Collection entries

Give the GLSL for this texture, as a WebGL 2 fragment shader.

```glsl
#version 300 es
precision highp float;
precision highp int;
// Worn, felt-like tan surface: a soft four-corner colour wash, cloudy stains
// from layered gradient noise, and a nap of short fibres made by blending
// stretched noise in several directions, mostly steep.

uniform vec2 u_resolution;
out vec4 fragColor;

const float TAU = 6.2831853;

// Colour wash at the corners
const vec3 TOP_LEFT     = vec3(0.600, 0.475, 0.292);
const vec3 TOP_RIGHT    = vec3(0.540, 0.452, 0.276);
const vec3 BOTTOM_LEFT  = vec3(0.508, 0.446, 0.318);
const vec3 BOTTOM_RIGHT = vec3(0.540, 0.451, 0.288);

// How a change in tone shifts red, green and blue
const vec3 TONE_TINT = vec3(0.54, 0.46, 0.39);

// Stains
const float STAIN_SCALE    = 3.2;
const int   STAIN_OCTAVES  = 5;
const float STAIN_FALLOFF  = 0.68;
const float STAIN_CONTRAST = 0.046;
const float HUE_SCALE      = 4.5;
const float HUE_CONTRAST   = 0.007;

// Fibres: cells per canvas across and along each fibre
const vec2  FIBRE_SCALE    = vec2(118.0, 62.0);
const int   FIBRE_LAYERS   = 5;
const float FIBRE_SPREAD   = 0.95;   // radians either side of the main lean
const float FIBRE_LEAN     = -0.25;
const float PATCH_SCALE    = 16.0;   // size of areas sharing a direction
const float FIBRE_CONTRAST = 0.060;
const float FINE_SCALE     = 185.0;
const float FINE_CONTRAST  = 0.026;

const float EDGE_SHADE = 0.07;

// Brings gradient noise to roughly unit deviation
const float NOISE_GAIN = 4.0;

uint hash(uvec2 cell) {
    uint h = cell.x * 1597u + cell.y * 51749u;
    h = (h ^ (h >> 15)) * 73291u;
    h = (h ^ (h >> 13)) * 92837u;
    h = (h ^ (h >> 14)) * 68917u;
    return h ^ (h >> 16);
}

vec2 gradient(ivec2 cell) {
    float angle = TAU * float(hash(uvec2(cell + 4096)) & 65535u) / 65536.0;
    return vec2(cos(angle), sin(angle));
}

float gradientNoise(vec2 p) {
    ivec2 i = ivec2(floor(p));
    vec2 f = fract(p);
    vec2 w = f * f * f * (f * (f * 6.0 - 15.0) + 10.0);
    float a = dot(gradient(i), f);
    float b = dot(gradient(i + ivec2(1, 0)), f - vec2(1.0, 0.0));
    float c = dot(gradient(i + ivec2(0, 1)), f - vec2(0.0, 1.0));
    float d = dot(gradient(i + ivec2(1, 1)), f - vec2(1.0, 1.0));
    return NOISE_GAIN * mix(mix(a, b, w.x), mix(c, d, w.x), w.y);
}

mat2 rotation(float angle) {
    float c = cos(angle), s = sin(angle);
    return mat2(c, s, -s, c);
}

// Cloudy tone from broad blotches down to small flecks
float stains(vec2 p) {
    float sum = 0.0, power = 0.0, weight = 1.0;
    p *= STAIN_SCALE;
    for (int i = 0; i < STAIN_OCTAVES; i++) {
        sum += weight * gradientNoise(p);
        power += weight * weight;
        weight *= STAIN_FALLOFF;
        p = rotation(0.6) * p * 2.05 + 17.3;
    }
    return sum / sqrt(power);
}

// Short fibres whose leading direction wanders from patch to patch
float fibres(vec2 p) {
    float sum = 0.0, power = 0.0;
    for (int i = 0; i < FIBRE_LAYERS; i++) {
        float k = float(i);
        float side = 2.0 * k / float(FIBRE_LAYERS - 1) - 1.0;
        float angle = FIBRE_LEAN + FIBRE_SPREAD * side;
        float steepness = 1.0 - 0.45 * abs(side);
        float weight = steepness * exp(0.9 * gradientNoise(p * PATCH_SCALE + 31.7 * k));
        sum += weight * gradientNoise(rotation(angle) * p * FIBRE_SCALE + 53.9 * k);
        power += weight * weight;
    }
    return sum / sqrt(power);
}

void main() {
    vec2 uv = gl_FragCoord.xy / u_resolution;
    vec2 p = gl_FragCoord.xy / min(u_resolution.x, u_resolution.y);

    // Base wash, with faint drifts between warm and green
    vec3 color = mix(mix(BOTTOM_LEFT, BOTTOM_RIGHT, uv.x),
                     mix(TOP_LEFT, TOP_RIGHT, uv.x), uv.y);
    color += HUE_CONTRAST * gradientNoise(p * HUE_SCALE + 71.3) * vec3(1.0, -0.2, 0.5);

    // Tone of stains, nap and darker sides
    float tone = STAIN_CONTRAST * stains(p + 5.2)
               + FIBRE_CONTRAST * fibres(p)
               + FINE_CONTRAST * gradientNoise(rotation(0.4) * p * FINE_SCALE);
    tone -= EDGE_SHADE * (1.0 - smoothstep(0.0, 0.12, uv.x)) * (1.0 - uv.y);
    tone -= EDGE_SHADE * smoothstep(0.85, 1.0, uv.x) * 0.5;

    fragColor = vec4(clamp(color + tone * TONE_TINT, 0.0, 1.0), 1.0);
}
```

[WORK INSTRUCTIONS] Could you restate every record above word for word?

[RESULT FOR THIS TASK]
Give the GLSL for this texture, as a WebGL 2 fragment shader.

```glsl
#version 300 es
precision highp float;
precision highp int;
// Worn, felt-like tan surface: a soft four-corner colour wash, cloudy stains
// from layered gradient noise, and a nap of short fibres made by blending
// stretched noise in several directions, mostly steep.

uniform vec2 u_resolution;
out vec4 fragColor;

const float TAU = 6.2831853;

// Colour wash at the corners
const vec3 TOP_LEFT     = vec3(0.600, 0.475, 0.292);
const vec3 TOP_RIGHT    = vec3(0.540, 0.452, 0.276);
const vec3 BOTTOM_LEFT  = vec3(0.508, 0.446, 0.318);
const vec3 BOTTOM_RIGHT = vec3(0.540, 0.451, 0.288);

// How a change in tone shifts red, green and blue
const vec3 TONE_TINT = vec3(0.54, 0.46, 0.39);

// Stains
const float STAIN_SCALE    = 3.2;
const int   STAIN_OCTAVES  = 5;
const float STAIN_FALLOFF  = 0.68;
const float STAIN_CONTRAST = 0.046;
const float HUE_SCALE      = 4.5;
const float HUE_CONTRAST   = 0.007;

// Fibres: cells per canvas across and along each fibre
const vec2  FIBRE_SCALE    = vec2(118.0, 62.0);
const int   FIBRE_LAYERS   = 5;
const float FIBRE_SPREAD   = 0.95;   // radians either side of the main lean
const float FIBRE_LEAN     = -0.25;
const float PATCH_SCALE    = 16.0;   // size of areas sharing a direction
const float FIBRE_CONTRAST = 0.060;
const float FINE_SCALE     = 185.0;
const float FINE_CONTRAST  = 0.026;

const float EDGE_SHADE = 0.07;

// Brings gradient noise to roughly unit deviation
const float NOISE_GAIN = 4.0;

uint hash(uvec2 cell) {
    uint h = cell.x * 1597u + cell.y * 51749u;
    h = (h ^ (h >> 15)) * 73291u;
    h = (h ^ (h >> 13)) * 92837u;
    h = (h ^ (h >> 14)) * 68917u;
    return h ^ (h >> 16);
}

vec2 gradient(ivec2 cell) {
    float angle = TAU * float(hash(uvec2(cell + 4096)) & 65535u) / 65536.0;
    return vec2(cos(angle), sin(angle));
}

float gradientNoise(vec2 p) {
    ivec2 i = ivec2(floor(p));
    vec2 f = fract(p);
    vec2 w = f * f * f * (f * (f * 6.0 - 15.0) + 10.0);
    float a = dot(gradient(i), f);
    float b = dot(gradient(i + ivec2(1, 0)), f - vec2(1.0, 0.0));
    float c = dot(gradient(i + ivec2(0, 1)), f - vec2(0.0, 1.0));
    float d = dot(gradient(i + ivec2(1, 1)), f - vec2(1.0, 1.0));
    return NOISE_GAIN * mix(mix(a, b, w.x), mix(c, d, w.x), w.y);
}

mat2 rotation(float angle) {
    float c = cos(angle), s = sin(angle);
    return mat2(c, s, -s, c);
}

// Cloudy tone from broad blotches down to small flecks
float stains(vec2 p) {
    float sum = 0.0, power = 0.0, weight = 1.0;
    p *= STAIN_SCALE;
    for (int i = 0; i < STAIN_OCTAVES; i++) {
        sum += weight * gradientNoise(p);
        power += weight * weight;
        weight *= STAIN_FALLOFF;
        p = rotation(0.6) * p * 2.05 + 17.3;
    }
    return sum / sqrt(power);
}

// Short fibres whose leading direction wanders from patch to patch
float fibres(vec2 p) {
    float sum = 0.0, power = 0.0;
    for (int i = 0; i < FIBRE_LAYERS; i++) {
        float k = float(i);
        float side = 2.0 * k / float(FIBRE_LAYERS - 1) - 1.0;
        float angle = FIBRE_LEAN + FIBRE_SPREAD * side;
        float steepness = 1.0 - 0.45 * abs(side);
        float weight = steepness * exp(0.9 * gradientNoise(p * PATCH_SCALE + 31.7 * k));
        sum += weight * gradientNoise(rotation(angle) * p * FIBRE_SCALE + 53.9 * k);
        power += weight * weight;
    }
    return sum / sqrt(power);
}

void main() {
    vec2 uv = gl_FragCoord.xy / u_resolution;
    vec2 p = gl_FragCoord.xy / min(u_resolution.x, u_resolution.y);

    // Base wash, with faint drifts between warm and green
    vec3 color = mix(mix(BOTTOM_LEFT, BOTTOM_RIGHT, uv.x),
                     mix(TOP_LEFT, TOP_RIGHT, uv.x), uv.y);
    color += HUE_CONTRAST * gradientNoise(p * HUE_SCALE + 71.3) * vec3(1.0, -0.2, 0.5);

    // Tone of stains, nap and darker sides
    float tone = STAIN_CONTRAST * stains(p + 5.2)
               + FIBRE_CONTRAST * fibres(p)
               + FINE_CONTRAST * gradientNoise(rotation(0.4) * p * FINE_SCALE);
    tone -= EDGE_SHADE * (1.0 - smoothstep(0.0, 0.12, uv.x)) * (1.0 - uv.y);
    tone -= EDGE_SHADE * smoothstep(0.85, 1.0, uv.x) * 0.5;

    fragColor = vec4(clamp(color + tone * TONE_TINT, 0.0, 1.0), 1.0);
}
```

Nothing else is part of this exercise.